Within the Cathedral grounds, set on a truncated triangle of frayed and patch-worn grass, is the Walking Madonna. So slight that she is almost invisible – a mere shadow lost amongst the municipal clutter of four utility signs, the tall path light sited before the Cathedral porch and the apparently random rubble of large sandstone rocks on the east lawn. Her diminutive frame stands just less than 2 meters and is dominated by the scale of the Cathedral. Perhaps this tension of scale is a reference to humanity’s perceived insignificance against the presumed might of the Church. The dark patina of her bronze casting blends perfectly with the sombre gape of the huge perpendicular Gothic windows; her sun-tipped relief is lost in the reflected solar glint on the glass.

The tension of her suppressed anguish is visible in the slightest rise of her taut shoulders and grieving pinched-lip countenance; her modest demeanour echoes that of a nun, likened to Sister Raphael, the headmistress of the convent that Elisabeth Frink attended. The simplicity of the Madonna’s sackcloth textured clothing and waif-slender frame quietly proffers solace rather than chastisement for those who choose to meet her gaze or place their hand in her grasp-polished left hand. She is stilled by the depth of her thoughts, motionless, yet walking with resolute purpose. She strides forth into the Salisbury community, facing unexpectedly outwards, away from her spiritual home.

Recognising that Mary, the mother of Jesus, is conventionally considered to be a member of the community, the remarkable decision that Walking Madonna was to be placed ‘moving out from worship to be where human needs are to be met, not just in Salisbury but in the wide world’ was taken.2 In making this decision the parish elders, probably unknowingly, redefined the principle that traditional ecclesiastic sculptures were set apart from their brethren.

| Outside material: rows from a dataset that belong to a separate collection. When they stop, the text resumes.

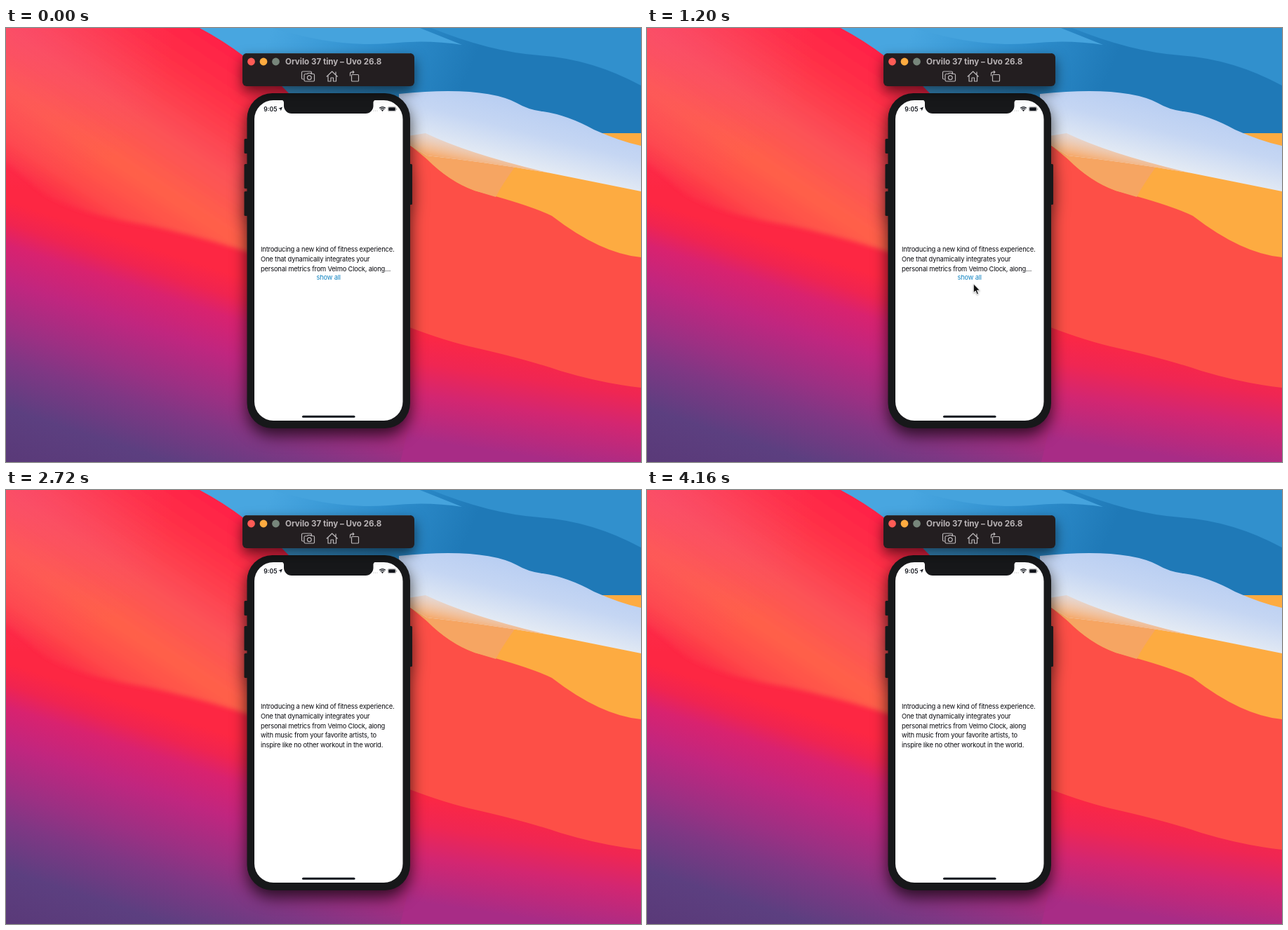
An HTML page that plays this animation: 905x619 px, repeating every 4.24 s.

```html
<!DOCTYPE html>
<html lang="en">
<head>
<meta charset="utf-8">
<title>Show all</title>
<style>
  html, body { margin: 0; width: 100%; height: 100%; overflow: hidden; background: #fd4f47; }
  svg { display: block; width: 100vw; height: 100vh; }
  text { font-family: Inter, Roboto, sans-serif; }
  .copy text { font-size: 9.4px; letter-spacing: -.2px; fill: #0b0b10; }
  .copy .link { fill: #1385c2; text-anchor: middle; }
  .icons { fill: none; stroke: #bcb8ba; stroke-width: 1.2; stroke-linejoin: round; }
  #phone { filter: drop-shadow(0 10px 11px rgba(0, 0, 0, .72)); }
  #bar { filter: drop-shadow(0 8px 9px rgba(0, 0, 0, .6)); }
  #cursor { filter: drop-shadow(0 1px 1px rgba(0, 0, 0, .3)); }
</style>
</head>
<body>
<svg viewBox="0 0 905 619" preserveAspectRatio="none">
  <defs>
    <linearGradient id="dusk" gradientUnits="userSpaceOnUse" x1="0" y1="0" x2="-186" y2="570">
      <stop offset=".39" stop-color="#fd2743"/>
      <stop offset=".44" stop-color="#f02450"/>
      <stop offset=".49" stop-color="#d9226f"/>
      <stop offset=".575" stop-color="#c0267f"/>
      <stop offset=".68" stop-color="#9b3083"/>
      <stop offset=".75" stop-color="#7f3784"/>
      <stop offset=".86" stop-color="#5c3f80"/>
      <stop offset=".97" stop-color="#5a3a79"/>
    </linearGradient>
    <linearGradient id="coral" gradientUnits="userSpaceOnUse" x1="276" y1="0" x2="104" y2="260">
      <stop offset="0" stop-color="#ff2246"/>
      <stop offset=".2" stop-color="#ff3047"/>
      <stop offset=".48" stop-color="#fc5157"/>
      <stop offset=".72" stop-color="#ff6049"/>
      <stop offset=".9" stop-color="#fe4a48"/>
      <stop offset="1" stop-color="#fd3246"/>
    </linearGradient>
    <radialGradient id="blush" gradientUnits="userSpaceOnUse" cx="20" cy="10" r="220">
      <stop offset="0" stop-color="#f94a78" stop-opacity=".5"/>
      <stop offset="1" stop-color="#f94a78" stop-opacity="0"/>
    </radialGradient>
    <linearGradient id="plum" gradientUnits="userSpaceOnUse" x1="0" y1="0" x2="-73" y2="489">
      <stop offset=".7" stop-color="#fb2745"/>
      <stop offset=".78" stop-color="#ef2653"/>
      <stop offset=".87" stop-color="#d32671"/>
      <stop offset="1" stop-color="#a82c86"/>
    </linearGradient>
    <linearGradient id="sky" gradientUnits="userSpaceOnUse" x1="380" y1="0" x2="640" y2="110">
      <stop offset="0" stop-color="#48a6e0"/>
      <stop offset=".55" stop-color="#2f8fce"/>
      <stop offset="1" stop-color="#1f79b7"/>
    </linearGradient>
    <linearGradient id="mist" gradientUnits="userSpaceOnUse" x1="740" y1="100" x2="715" y2="200">
      <stop offset="0" stop-color="#b7cdf2"/>
      <stop offset=".45" stop-color="#c5d6f3"/>
      <stop offset="1" stop-color="#e9eef4"/>
    </linearGradient>
    <linearGradient id="peach" gradientUnits="userSpaceOnUse" x1="610" y1="150" x2="603" y2="184">
      <stop offset="0" stop-color="#eec9b4" stop-opacity=".4"/>
      <stop offset="1" stop-color="#f6a562"/>
    </linearGradient>
    <filter id="soft"><feGaussianBlur stdDeviation="3"/></filter>
  </defs>

  <!-- wallpaper -->
  <rect width="905" height="619" fill="url(#dusk)"/>
  <path filter="url(#soft)" fill="url(#coral)" d="M-20-20H420V345Q300 302 200 281Q85 262 45 228Q20 206-20 178Z"/>
  <rect width="240" height="230" fill="url(#blush)"/>
  <path fill="#fd4f47" d="M560 140H905V530H560Z"/>
  <path fill="url(#plum)" d="M560 421Q615 443 660 454Q740 472 790 489Q850 507 905 513V619H562L576 560Z"/>
  <path fill="url(#sky)" d="M276 0Q310 18 340 41Q380 68 405 95L560 140L905 190V0Z"/>
  <path fill="#3190cd" d="M606 0Q690 34 760 39Q835 44 905 82V0Z"/>
  <path fill="#45a3dd" d="M380 0Q470 28 545 22Q600 16 650 24Q610 8 590 0Z"/>
  <path fill="#fdab41" d="M560 156Q578 168 600 187Q632 219 668 232Q745 252 778 268Q848 322 905 327V150H560Z"/>
  <path fill="#f6a562" d="M560 156Q578 168 600 187Q632 219 668 232L698 241Q706 225 724 200V150H560Z"/>
  <path fill="url(#mist)" d="M560 94Q680 82 728 107Q745 117 765 119Q800 124 838 145Q876 162 905 168V233L776 207Q690 192 600 182L577 168L560 156Z"/>
  <path fill="url(#peach)" d="M560 156L598 150Q660 180 776 207Q690 192 600 182L577 168Z"/>

  <g id="phone">
    <g fill="#17181a">
      <rect x="339.5" y="158" width="6" height="21" rx="1.5"/>
      <rect x="339.5" y="194" width="6" height="35" rx="1.5"/>
      <rect x="339.5" y="233" width="6" height="35" rx="1.5"/>
      <rect x="573" y="194" width="6" height="58" rx="1.5"/>
      <rect x="343.5" y="93" width="232.5" height="478" rx="36"/>
    </g>
    <rect x="354" y="103" width="211.5" height="457" rx="27" fill="#fff"/>
    <path fill="#17181a" d="M392 102.5A4 4 0 0 1 396 107V111A11 11 0 0 0 407 122H512.5A11 11 0 0 0 523.5 111V107A4 4 0 0 1 527.5 102.5Z"/>
    <rect x="422" y="552.7" width="75.5" height="3" rx="1.5" fill="#0d141d"/>
  </g>

  <g id="bar">
    <rect x="337" y="36" width="245" height="47" rx="6" fill="#231e20"/>
    <path d="M343 36.3H576" stroke="#45484c" stroke-width=".6"/>
    <circle cx="349.5" cy="48" r="5.4" fill="#fe5c56"/>
    <circle cx="367" cy="48" r="5.4" fill="#fdab40"/>
    <circle cx="384.5" cy="48" r="5.4" fill="#77867b"/>
    <text x="398" y="51.8" font-size="11.6" font-weight="700" fill="#b9b4b6">Orvilo 37 tiny – Uvo 26.8</text>
    <g class="icons">
      <path d="M424.5 73H423Q421.5 73 421.5 71.5V63.5Q421.5 62 423 62H434Q435.5 62 435.5 63.5V65"/>
      <path d="M427 65.5H429.5L430.5 64.5H434L435 65.5H438Q439.5 65.5 439.5 67V74.5Q439.5 76 438 76H427Q425 76 425 74.5V67Q425 65.5 427 65.5Z"/>
      <circle cx="432.3" cy="70.7" r="2.9"/>
      <path d="M456.8 69.5L464.7 62L472.6 69.5M459 68V76H463V71H466.5V76H470.5V68M470 66.5V62.5"/>
      <rect x="492.5" y="66.5" width="10" height="9.5" rx="1"/>
      <path d="M490.5 68.5V65Q490.5 62.8 493 62.8H496M494 60.8L496 62.8L494 64.8"/>
    </g>
  </g>

  <g fill="#10131a">
    <text x="367.3" y="118.9" font-size="8.6" font-weight="600">9:05</text>
    <path d="M394 112.5L391.7 118.2L390.9 115.6L388.2 114.9Z"/>
    <g fill="#aaa"><circle cx="524" cy="118" r=".6"/><circle cx="526.5" cy="118" r=".6"/><circle cx="529" cy="118" r=".6"/></g>
    <path d="M536.5 119L534.8 117.2Q536.5 115.9 538.2 117.2Z"/>
    <path fill="none" stroke="#10131a" stroke-width="1.3" d="M533.7 116Q536.5 113.7 539.3 116M532.2 114.3Q536.5 110.8 540.8 114.3"/>
    <rect x="544.3" y="112.4" width="11.4" height="6.4" rx="1.8" fill="none" stroke="#888" stroke-width=".6"/>
    <rect x="545.2" y="113.3" width="9.6" height="4.6" rx="1"/>
    <rect x="556.3" y="114.5" width=".9" height="2.2" rx=".4" fill="#888"/>
  </g>

  <g class="copy" id="copy"></g>
  <path id="cursor" fill="#111" stroke="#fff" stroke-width=".9" d="M0 0V13L2.9 10.3L5 15.2L7.2 14.3L5.2 9.5H9.2Z"/>
</svg>
<script>
  const LOOP = 4240, STEP = 80, EXPAND = 1600;
  const lines = [
    'Introducing a new kind of fitness experience.',
    'One that dynamically integrates your',
    'personal metrics from Velmo Clock, along',
    'with music from your favorite artists, to',
    'inspire like no other workout in the world.'
  ];
  // pointer keys: time, x, y
  const path = [
    [160, 505, 640], [640, 480.5, 478], [1120, 465, 365],
    [1680, 467, 363], [2080, 467, 363], [2560, 505, 640]
  ];
  const copy = document.getElementById('copy');
  const cursor = document.getElementById('cursor');

  const row = (s, i, top) => `<text x="363" y="${top + i * 13.8}">${s}</text>`;
  const full = lines.map((s, i) => row(s, i, 312)).join('');
  const short = lines.slice(0, 3).map((s, i) => row(i === 2 ? s + '…' : s, i, 319)).join('') +
    '<text class="link" x="459.7" y="359.4">show all</text>';
  let shown;

  function pointerAt(t) {
    const i = path.findIndex(key => key[0] > t);
    if (i < 1) return null;
    const [t0, x0, y0] = path[i - 1], [t1, x1, y1] = path[i];
    const k = (t - t0) / (t1 - t0);
    return [x0 + (x1 - x0) * k, y0 + (y1 - y0) * k];
  }

  function draw(now) {
    const t = Math.floor(now % LOOP / STEP) * STEP;
    const html = t < EXPAND ? short : full;
    if (html !== shown) copy.innerHTML = shown = html;
    const pos = pointerAt(t);
    cursor.style.visibility = pos ? 'visible' : 'hidden';
    if (pos) cursor.setAttribute('transform', `translate(${pos})`);
    requestAnimationFrame(draw);
  }
  draw(performance.now());
</script>
</body>
</html>
```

Here the Walking Madonna integrates with the crowds, allowing her to gain the community’s acceptance. Viewers engage with her presence. Her face is aligned almost at eye level for an adult of average height and because she is plinth-less, her hand is often held; she stands within – rather than loftily above – the congregation as they arrive for and depart from services. Her siting does not detract from any sense of reverence, nor has she been vandalised. She simply exists beside the tourists, the worshipers and the locals who use the Cathedral pathways as a short-cut.

Those who take a moment to linger may appreciate this elderly lady’s grace; her slight form is powerfully engaging and, for the faithful, she may offer more than purely artistic appreciation.

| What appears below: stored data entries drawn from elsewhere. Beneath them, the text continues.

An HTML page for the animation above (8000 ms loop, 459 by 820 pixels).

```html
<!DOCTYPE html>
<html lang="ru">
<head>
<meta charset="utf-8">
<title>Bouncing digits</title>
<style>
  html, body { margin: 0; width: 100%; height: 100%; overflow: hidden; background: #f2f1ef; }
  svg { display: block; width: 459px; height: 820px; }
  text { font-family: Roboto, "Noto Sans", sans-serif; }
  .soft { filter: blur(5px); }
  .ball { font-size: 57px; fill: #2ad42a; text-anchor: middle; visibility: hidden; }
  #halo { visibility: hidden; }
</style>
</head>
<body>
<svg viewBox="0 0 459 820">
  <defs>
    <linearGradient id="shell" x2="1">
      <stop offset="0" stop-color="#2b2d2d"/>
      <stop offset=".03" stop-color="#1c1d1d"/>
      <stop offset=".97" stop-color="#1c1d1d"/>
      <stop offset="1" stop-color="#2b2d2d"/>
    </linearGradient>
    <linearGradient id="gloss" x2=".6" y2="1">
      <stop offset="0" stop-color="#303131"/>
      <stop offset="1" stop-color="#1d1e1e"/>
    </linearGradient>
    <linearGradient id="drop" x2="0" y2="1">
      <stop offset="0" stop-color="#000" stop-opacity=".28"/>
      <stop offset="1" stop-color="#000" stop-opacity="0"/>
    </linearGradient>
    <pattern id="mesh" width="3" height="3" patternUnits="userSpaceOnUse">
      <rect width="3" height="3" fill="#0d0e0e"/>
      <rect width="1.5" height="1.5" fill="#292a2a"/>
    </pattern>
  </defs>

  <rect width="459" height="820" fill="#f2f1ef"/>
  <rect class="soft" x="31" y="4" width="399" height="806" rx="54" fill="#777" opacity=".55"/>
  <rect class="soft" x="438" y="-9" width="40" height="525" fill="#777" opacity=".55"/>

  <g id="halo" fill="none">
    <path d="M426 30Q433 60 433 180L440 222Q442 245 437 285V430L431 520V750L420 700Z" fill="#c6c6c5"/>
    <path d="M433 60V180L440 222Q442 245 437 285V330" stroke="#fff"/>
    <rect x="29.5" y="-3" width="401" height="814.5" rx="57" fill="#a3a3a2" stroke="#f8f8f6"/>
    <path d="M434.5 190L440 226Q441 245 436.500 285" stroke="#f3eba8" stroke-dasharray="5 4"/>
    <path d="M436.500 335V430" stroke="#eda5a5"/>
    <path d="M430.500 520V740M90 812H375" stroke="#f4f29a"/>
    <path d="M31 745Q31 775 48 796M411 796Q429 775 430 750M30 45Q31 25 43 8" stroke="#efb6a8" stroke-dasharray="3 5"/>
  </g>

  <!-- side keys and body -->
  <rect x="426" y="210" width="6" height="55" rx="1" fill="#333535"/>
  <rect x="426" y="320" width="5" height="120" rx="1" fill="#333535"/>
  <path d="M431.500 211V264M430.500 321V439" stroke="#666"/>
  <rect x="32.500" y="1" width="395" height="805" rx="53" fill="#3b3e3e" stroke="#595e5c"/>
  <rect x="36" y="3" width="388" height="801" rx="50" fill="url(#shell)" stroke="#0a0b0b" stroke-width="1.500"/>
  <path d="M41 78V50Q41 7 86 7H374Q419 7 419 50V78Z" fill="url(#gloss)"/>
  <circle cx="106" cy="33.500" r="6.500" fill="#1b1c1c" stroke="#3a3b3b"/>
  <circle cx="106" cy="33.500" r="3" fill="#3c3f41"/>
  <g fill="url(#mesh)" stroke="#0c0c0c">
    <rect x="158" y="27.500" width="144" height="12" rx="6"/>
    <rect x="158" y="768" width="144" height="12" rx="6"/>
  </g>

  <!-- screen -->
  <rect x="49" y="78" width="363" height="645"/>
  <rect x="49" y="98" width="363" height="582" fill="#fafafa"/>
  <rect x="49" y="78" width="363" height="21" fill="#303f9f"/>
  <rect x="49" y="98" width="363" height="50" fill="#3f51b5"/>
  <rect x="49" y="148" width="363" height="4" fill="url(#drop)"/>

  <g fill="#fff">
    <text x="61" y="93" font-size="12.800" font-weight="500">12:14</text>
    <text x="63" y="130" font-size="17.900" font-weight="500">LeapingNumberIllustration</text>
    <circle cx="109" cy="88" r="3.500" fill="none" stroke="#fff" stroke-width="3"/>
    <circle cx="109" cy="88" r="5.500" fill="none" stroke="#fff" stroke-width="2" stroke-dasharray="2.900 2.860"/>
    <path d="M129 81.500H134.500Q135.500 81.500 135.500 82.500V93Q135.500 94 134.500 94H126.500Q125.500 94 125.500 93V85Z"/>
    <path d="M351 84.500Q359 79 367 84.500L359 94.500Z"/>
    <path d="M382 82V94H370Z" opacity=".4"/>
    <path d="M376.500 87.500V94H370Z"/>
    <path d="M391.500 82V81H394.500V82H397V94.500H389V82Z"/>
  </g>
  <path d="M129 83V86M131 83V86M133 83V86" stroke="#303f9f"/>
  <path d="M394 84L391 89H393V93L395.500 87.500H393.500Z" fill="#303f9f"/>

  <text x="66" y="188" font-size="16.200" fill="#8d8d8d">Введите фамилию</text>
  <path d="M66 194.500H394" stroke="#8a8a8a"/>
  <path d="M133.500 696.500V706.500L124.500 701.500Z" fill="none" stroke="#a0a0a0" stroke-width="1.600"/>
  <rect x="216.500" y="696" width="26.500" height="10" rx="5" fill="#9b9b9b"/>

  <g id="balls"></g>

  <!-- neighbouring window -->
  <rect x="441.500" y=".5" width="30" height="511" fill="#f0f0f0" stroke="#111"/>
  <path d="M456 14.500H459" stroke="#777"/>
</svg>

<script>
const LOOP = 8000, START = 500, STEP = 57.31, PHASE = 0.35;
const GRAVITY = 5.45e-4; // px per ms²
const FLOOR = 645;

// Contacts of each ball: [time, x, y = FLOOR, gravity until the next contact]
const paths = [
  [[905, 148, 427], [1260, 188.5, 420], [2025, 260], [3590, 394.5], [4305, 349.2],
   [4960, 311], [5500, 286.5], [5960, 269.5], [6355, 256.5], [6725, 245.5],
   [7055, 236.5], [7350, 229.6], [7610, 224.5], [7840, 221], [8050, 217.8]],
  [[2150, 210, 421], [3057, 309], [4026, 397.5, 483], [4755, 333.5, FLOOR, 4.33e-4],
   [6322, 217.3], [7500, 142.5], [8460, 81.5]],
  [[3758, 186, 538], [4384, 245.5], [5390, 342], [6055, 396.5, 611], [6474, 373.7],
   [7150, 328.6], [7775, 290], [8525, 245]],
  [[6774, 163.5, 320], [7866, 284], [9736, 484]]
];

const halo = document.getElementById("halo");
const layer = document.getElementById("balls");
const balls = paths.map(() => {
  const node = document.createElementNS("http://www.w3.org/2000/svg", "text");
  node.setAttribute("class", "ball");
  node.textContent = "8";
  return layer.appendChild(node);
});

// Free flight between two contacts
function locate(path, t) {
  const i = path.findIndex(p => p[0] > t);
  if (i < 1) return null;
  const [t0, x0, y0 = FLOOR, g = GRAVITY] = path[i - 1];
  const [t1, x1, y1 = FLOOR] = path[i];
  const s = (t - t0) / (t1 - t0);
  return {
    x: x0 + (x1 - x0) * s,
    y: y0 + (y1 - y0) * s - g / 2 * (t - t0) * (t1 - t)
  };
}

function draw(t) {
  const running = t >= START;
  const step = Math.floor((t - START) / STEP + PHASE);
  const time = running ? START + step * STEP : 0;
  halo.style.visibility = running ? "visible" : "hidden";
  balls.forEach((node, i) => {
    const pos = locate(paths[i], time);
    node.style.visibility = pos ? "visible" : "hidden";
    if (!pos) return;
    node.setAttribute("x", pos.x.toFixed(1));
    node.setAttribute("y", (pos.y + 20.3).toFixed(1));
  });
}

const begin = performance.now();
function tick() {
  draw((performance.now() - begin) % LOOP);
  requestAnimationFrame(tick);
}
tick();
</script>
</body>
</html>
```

  1. The Dean continued, ‘This figure symbolises … human dignity and creativity over militarism and totalitarian disregard for human dignity and rights.’ Stephen Gardiner, Frink (London: Harper Collins, 1998), pp.226-7.
  2. Ibid., p.227.